Computer programmer and attorney are both charged in a cyberattack designed to take down sites’ negative reviews.
Wichita, Kansas, accident attorney Brad Pistotnik, 63, pleaded guilty to being involved in a cyberattack on websites that they posted negative information and reviews about him. Pistotnik specifically pleaded guilty to three misdemeanor counts of being an “accessory after the fact to an extortionate threat over the internet.” He will now pay $430,000 to include a $375,000 fine and restitution of $55,200. Pistotnik was originally charged last year with “computer fraud, conspiracy and making false statements to the FBI.”
According to court records, Pistotnik met with co-defendant software engineer and co-founder of VIRAL Artificial Intelligence, David Dorsett, 37, in September 2014. Soon after their meeting, Dorsett began “flooding servers for three websites with emails demanding the takedown of negative information about Pistotnik.” The sites the two focused on were Leagle.com, RipoffReport.com and the law firm Jaburg Wilk.
The review that was targeted on RipoffReport.com was documented in court, and read, in part, of Pistotnik’s services, “you are better off hiring his brother.” Email correspondence between Dorsett and Pistotnik revealed Postnik saying, “Any luck removing that bad website I showed you?” and “Tell me how we get rid of it.”
A threatening email made to the site read, “If you don’t remove it we will begin targeting your advertisers and explain that this will stop happening to them once they pull their ads…”
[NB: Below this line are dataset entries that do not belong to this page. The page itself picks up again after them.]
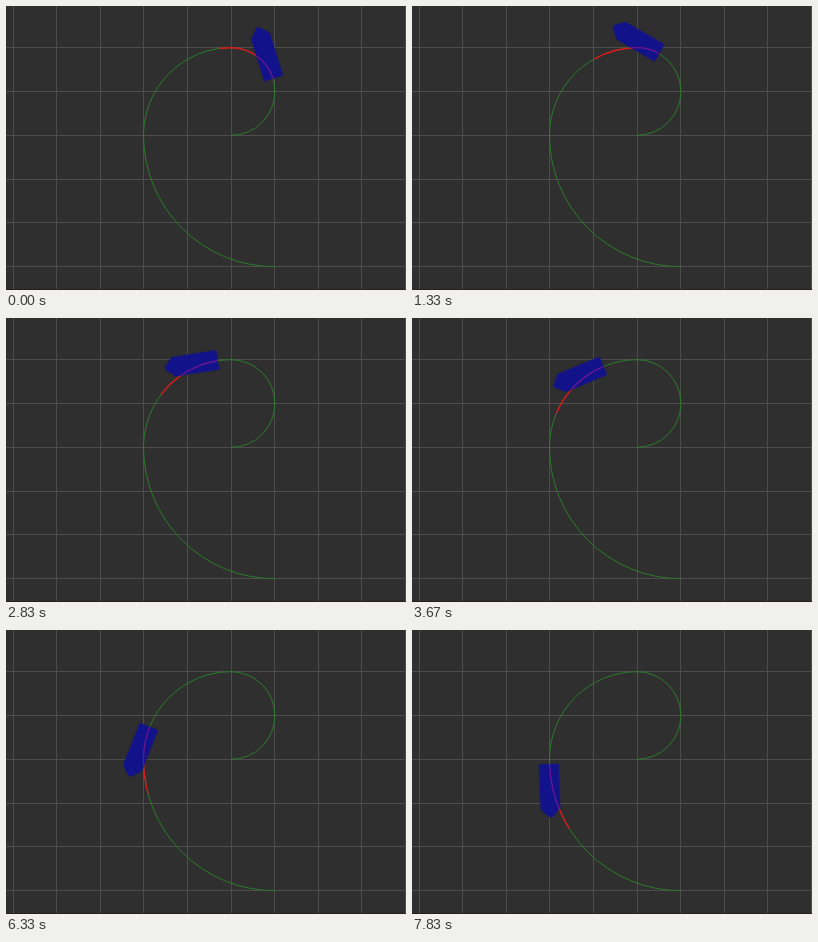
An HTML page with a canvas that plays this animation: 400 px wide and 284 px high, repeating every 8 s.

```html
<!DOCTYPE html>
<html lang="en">
<head>
<meta charset="utf-8">
<title>Path following</title>
<style>
  html, body { margin: 0; width: 100%; height: 100%; overflow: hidden; background: #2f2f2f; }
  canvas { display: block; }
</style>
</head>
<body>
<canvas id="stage" width="400" height="284"></canvas>
<script>
const ctx = document.getElementById('stage').getContext('2d');
const W = 400, H = 284, LOOP = 8000, STEPS_PER_MS = 0.006;
const CELL = 43.8, CX = 225.1, CY = 129.3;
const LOOKAHEAD = 67.5;

// Three arcs, each joined tangentially to the next.
const arcs = [
  { x: CX, y: CY - CELL, r: CELL, from: Math.PI / 2, sweep: Math.PI },
  { x: CX, y: CY, r: 2 * CELL, from: -Math.PI / 2, sweep: Math.PI / 2 },
  { x: CX + CELL, y: CY, r: 3 * CELL, from: Math.PI, sweep: Math.PI / 2 }
];
const track = new Path2D();
for (const a of arcs) track.arc(a.x, a.y, a.r, a.from, a.from - a.sweep, true);

const vehicle = new Path2D('M0 -9H44L53 -1V2L45 10.5H0Z');

// Time in ms and distance travelled along the track.
const travel = [[0, 82], [1333, 114.5], [2167, 134], [3667, 172.2],
                [5000, 207.8], [6333, 242], [7833, 280], [8000, 284]];

function distanceAt(t) {
  const i = Math.max(1, travel.findIndex(([time]) => time >= t));
  const [t0, s0] = travel[i - 1], [t1, s1] = travel[i];
  return s0 + (s1 - s0) * (t - t0) / (t1 - t0);
}

function poseAt(s) {
  let i = 0;
  while (i < arcs.length - 1 && s > arcs[i].r * arcs[i].sweep) {
    s -= arcs[i].r * arcs[i].sweep;
    i++;
  }
  const { x, y, r, from } = arcs[i];
  const angle = from - s / r;
  return { x: x + r * Math.cos(angle), y: y + r * Math.sin(angle), heading: angle - Math.PI / 2 };
}

function drawGrid() {
  ctx.fillStyle = '#2f2f2f';
  ctx.fillRect(0, 0, W, H);
  ctx.fillStyle = '#4d4d4d';
  for (let i = -5; i <= 4; i++) ctx.fillRect(Math.floor(CX + i * 43.6), 0, 1, H);
  for (let i = -2; i <= 3; i++) ctx.fillRect(0, Math.floor(CY + i * 43.8), W, 1);
  ctx.fillStyle = '#281e20';
  ctx.fillRect(0, H - 1, W, 1);
}

function strokeTrack(color, width) {
  ctx.strokeStyle = color;
  ctx.lineWidth = width;
  ctx.stroke(track);
}

function draw(t) {
  const s = distanceAt(t);
  const { x, y, heading } = poseAt(s);
  const body = new Path2D();
  body.addPath(vehicle, new DOMMatrix().translate(x, y).rotate(heading * 180 / Math.PI));

  drawGrid();
  strokeTrack('#2d7f2a', 0.95);

  ctx.save();
  ctx.setLineDash([LOOKAHEAD, 1000]);
  ctx.lineDashOffset = -s;
  strokeTrack('#d8181c', 1.4);
  ctx.fillStyle = 'rgba(18, 18, 142, 0.92)';
  ctx.shadowColor = 'rgba(18, 18, 142, 0.6)';
  ctx.shadowBlur = 2;
  ctx.fill(body);
  ctx.shadowBlur = 0;
  ctx.clip(body);
  strokeTrack('#6a1690', 1.3);
  ctx.restore();
}

function frame() {
  const t = performance.now() % LOOP;
  // The picture advances six times a second.
  draw(Math.min(47, Math.floor((t + 3.4) * STEPS_PER_MS)) / STEPS_PER_MS);
  requestAnimationFrame(frame);
}
frame();
</script>
</body>
</html>
```
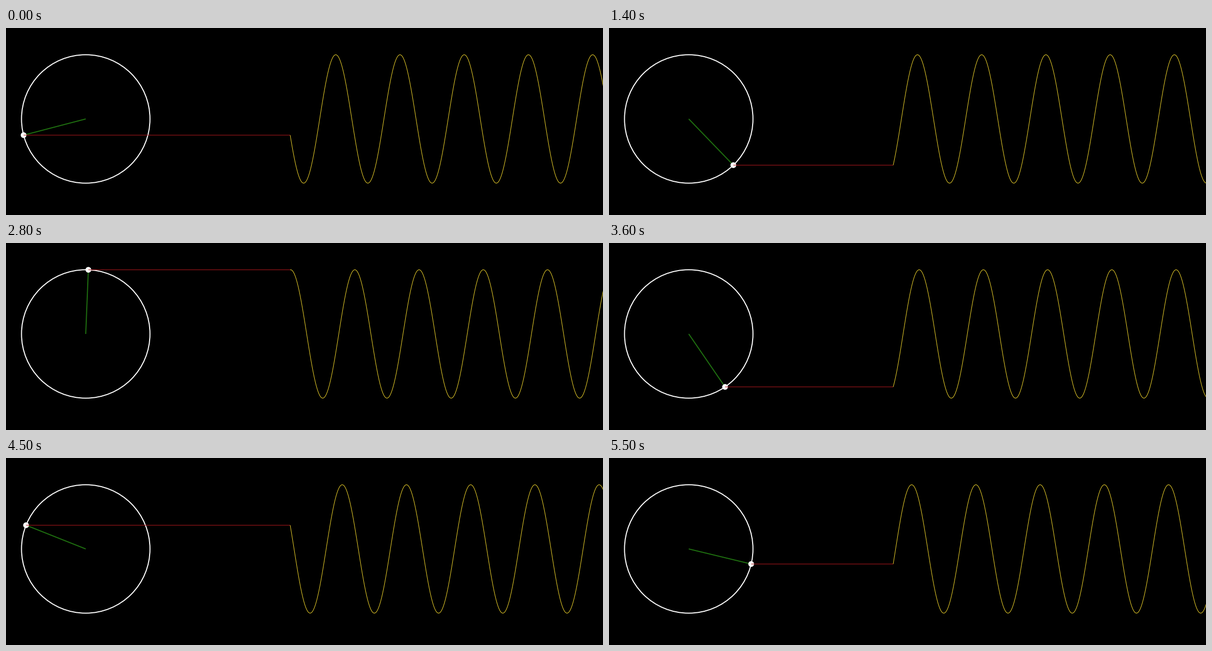
A matplotlib script that plays this animation: 1168x366 px, repeating every 5.6 s.

```python
import numpy as np
import matplotlib.pyplot as plt
from matplotlib.animation import FuncAnimation
from matplotlib.patches import Circle

W, H, DPI = 1168, 366, 100
PX = 72 / DPI                 # one pixel in points
FRAMES, INTERVAL = 56, 100

CX, CY = 156, 178             # centre of the circle
SCALE = 20                    # pixels per radian along the wave
R = 2 * np.pi * SCALE
WAVE_X = 556
STEP = 0.05                   # radians turned per tick
START = 3.3968

# The rotation advances in whole ticks at a slightly uneven pace.
KEY_FRAMES = [0, 14, 17, 18, 22, 24, 28, 36, 38, 42, 44, 45, 48, 55]
KEY_TICKS = [0, 84, 99, 103, 128, 143, 163, 213, 223, 244, 258, 264, 284, 324]

plt.rcParams["path.simplify"] = False
fig = plt.figure(figsize=(W / DPI, H / DPI), dpi=DPI, facecolor="black")
ax = fig.add_axes([0, 0, 1, 1])
ax.set_xlim(0, W)
ax.set_ylim(H, 0)
ax.axis("off")


def stroke(color, width, z):
    line, = ax.plot([], [], color=color, lw=width * PX, zorder=z,
                    solid_capstyle="butt", snap=False)
    return line


ax.add_patch(Circle((CX, CY), R, fill=False, ec="white", lw=2 * PX, zorder=1))
arm = stroke("#1f7010", 2, 2)
dot = ax.add_patch(Circle((CX, CY), 5.6, fc="white", lw=0, zorder=3))
link = stroke("#b4181e", 1, 4)
wave = stroke("#f0d52c", 1, 5)

xs = np.arange(WAVE_X, W + 2)


def update(frame):
    ticks = np.round(np.interp(frame, KEY_FRAMES, KEY_TICKS))
    angle = START - STEP * ticks
    x, y = CX + R * np.cos(angle), CY - R * np.sin(angle)
    arm.set_data([CX, x], [CY, y])
    dot.center = x, y
    link.set_data([x, WAVE_X], [y, y])
    wave.set_data(xs, CY - R * np.sin(angle + (xs - WAVE_X) / SCALE))
    return arm, dot, link, wave


anim = FuncAnimation(fig, update, frames=FRAMES, interval=INTERVAL,
                     repeat=True, repeat_delay=0)
plt.show()
```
The negative review was ultimately removed from RipoffReport, and Dorsett sent Pistotnik confirming his tactics had worked and describing how he’d executed his plan. Four days later, Dorsett sent Pistotnik an invoice for his services, which Pistotnik immediately paid.
During legal proceedings, Pistotnik said he was remorseful for what the two had done, stating, “I feel bad about what’s taken place. I made a mistake. I feel horrible about it and it won’t happen again. I’m trying to take responsibility.” His attorney, Mark Schoenhofer, said he got mixed up with the wrong guy. “This was an unfortunate thing. He got involved with a person that was a bad character,” said k Schoenhofer, who added, “Brad has learned from this and Brad will move on.”
Pistotnik and Schoenhofer also released the following statement: “The U.S. Government dismissed all ten felonies listed in the original indictment against lawyer Brad Pistotnik in exchange for pleas to three misdemeanor ‘accessory after the fact’ charges. Mr. Pistotnik entered into a plea agreement whereby the government sought no prison time, no probation and Mr. Pistotnik would pay fines of $375,000.00 plus court costs and restitution. The U.S. District Court accepted the plea deal. Mr. Pistotnik has paid his fines and restitution, and he is now done with this chapter of his life. He looks forward to continuing to assist Kansans who have been injured in serious accidents.”
Dorsett pleaded guilty to “two counts of making extortionate threats via the internet” and, in his plea agreement, he admitted he had contacted Pistotnik offering reputation management services. His sentencing is set for January 6, 2020 and the programmer faces a penalty of up to two years in federal prison and a fine of up to $500,000.